Problem details ::
For each line of the data below that includes the string "floor", count one, and answer with the sum only.

(Data entries)
"""

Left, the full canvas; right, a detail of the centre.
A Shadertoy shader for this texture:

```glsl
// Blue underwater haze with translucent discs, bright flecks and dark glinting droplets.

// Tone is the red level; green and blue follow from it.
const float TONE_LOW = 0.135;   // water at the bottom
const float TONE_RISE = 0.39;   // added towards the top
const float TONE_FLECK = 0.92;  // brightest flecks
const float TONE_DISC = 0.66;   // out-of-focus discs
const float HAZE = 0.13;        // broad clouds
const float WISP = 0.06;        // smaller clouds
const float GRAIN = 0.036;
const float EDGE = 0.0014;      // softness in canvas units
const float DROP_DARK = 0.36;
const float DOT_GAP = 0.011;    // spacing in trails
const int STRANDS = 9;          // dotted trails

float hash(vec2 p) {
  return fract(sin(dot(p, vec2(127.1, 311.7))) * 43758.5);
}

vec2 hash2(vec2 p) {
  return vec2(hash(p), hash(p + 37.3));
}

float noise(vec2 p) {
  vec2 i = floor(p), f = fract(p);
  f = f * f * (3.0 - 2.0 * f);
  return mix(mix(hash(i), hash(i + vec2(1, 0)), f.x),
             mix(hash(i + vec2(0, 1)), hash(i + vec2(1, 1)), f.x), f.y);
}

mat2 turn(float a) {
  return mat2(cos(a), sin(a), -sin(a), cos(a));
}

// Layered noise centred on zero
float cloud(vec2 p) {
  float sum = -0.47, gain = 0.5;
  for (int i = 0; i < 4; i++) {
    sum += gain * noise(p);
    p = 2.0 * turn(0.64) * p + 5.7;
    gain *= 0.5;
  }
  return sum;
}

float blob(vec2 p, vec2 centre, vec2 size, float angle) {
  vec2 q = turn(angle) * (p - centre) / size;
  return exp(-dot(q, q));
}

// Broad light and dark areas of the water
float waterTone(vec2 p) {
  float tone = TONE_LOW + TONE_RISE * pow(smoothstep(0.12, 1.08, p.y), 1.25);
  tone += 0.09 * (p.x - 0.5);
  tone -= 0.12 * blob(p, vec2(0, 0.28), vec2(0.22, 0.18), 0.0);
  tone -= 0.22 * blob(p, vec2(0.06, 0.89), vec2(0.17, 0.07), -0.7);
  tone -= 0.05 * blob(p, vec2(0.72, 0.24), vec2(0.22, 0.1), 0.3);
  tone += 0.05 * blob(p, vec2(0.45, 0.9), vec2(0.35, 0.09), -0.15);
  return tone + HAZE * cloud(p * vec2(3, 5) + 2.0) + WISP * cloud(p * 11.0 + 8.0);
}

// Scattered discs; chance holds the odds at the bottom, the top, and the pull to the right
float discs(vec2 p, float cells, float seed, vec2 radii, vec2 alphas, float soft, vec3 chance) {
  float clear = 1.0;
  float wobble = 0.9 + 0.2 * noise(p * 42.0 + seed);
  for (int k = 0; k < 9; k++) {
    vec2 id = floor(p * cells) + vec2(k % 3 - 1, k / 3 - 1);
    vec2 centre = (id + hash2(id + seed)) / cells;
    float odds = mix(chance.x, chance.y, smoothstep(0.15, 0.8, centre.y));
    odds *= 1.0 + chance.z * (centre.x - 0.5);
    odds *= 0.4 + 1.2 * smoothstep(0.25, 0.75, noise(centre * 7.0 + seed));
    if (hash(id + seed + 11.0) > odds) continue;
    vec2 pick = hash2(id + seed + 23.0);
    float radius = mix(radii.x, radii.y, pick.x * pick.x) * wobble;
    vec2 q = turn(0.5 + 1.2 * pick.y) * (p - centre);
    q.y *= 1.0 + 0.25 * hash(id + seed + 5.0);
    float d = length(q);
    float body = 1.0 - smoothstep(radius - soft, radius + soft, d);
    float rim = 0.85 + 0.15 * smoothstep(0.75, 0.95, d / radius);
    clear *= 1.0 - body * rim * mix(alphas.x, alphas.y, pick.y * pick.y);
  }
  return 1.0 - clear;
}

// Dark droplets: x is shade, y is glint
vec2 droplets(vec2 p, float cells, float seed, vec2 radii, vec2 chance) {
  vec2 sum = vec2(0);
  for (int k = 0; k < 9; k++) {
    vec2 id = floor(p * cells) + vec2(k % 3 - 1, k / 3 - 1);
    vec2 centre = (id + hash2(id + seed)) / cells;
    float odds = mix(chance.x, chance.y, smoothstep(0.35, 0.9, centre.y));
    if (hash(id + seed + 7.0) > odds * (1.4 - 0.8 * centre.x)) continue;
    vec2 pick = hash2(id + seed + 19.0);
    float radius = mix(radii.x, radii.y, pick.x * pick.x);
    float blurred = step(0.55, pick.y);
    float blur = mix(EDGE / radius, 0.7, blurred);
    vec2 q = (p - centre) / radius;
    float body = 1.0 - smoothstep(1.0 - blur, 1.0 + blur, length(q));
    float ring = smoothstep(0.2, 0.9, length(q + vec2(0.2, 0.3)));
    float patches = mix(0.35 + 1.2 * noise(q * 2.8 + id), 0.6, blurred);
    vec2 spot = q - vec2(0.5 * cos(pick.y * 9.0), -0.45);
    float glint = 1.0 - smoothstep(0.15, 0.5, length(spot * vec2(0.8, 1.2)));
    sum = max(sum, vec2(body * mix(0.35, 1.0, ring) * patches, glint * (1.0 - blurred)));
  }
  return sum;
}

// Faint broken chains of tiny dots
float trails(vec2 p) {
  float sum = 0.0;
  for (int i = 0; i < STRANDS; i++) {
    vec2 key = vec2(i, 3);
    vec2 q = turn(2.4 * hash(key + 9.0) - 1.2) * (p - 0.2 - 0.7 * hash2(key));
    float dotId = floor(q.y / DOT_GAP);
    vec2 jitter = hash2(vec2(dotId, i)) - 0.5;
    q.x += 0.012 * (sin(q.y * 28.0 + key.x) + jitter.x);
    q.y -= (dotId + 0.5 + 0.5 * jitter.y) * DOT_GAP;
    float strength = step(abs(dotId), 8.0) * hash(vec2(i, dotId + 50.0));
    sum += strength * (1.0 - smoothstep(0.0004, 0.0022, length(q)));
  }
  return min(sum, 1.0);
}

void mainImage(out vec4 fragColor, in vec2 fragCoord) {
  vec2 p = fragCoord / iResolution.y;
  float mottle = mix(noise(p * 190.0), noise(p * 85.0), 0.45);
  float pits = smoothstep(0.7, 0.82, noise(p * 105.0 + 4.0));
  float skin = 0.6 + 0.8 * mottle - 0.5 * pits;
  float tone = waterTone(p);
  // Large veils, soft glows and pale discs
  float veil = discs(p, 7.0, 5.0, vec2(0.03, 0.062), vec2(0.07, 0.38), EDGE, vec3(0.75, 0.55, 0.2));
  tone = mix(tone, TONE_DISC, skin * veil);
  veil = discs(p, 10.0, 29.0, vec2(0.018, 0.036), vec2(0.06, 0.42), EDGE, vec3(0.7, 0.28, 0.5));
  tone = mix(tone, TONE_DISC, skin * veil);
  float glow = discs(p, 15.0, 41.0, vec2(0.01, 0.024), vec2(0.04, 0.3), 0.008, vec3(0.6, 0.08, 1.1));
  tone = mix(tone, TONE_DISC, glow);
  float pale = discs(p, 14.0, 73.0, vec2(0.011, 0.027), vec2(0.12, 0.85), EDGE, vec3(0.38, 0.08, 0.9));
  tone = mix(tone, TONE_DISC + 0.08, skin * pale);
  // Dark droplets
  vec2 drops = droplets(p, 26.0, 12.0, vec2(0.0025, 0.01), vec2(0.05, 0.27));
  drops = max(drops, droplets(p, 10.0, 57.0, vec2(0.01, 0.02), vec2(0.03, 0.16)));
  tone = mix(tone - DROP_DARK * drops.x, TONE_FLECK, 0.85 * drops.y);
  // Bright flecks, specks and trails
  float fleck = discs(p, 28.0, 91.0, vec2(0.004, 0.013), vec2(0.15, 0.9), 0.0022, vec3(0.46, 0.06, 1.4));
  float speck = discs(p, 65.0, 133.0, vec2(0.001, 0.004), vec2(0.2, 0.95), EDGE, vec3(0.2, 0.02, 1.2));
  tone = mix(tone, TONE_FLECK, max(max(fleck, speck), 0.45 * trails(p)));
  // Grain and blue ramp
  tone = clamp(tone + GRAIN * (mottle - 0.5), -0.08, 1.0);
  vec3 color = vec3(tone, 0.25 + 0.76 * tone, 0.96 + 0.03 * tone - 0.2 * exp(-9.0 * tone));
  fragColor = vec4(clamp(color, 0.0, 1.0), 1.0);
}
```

"""

Response ::
4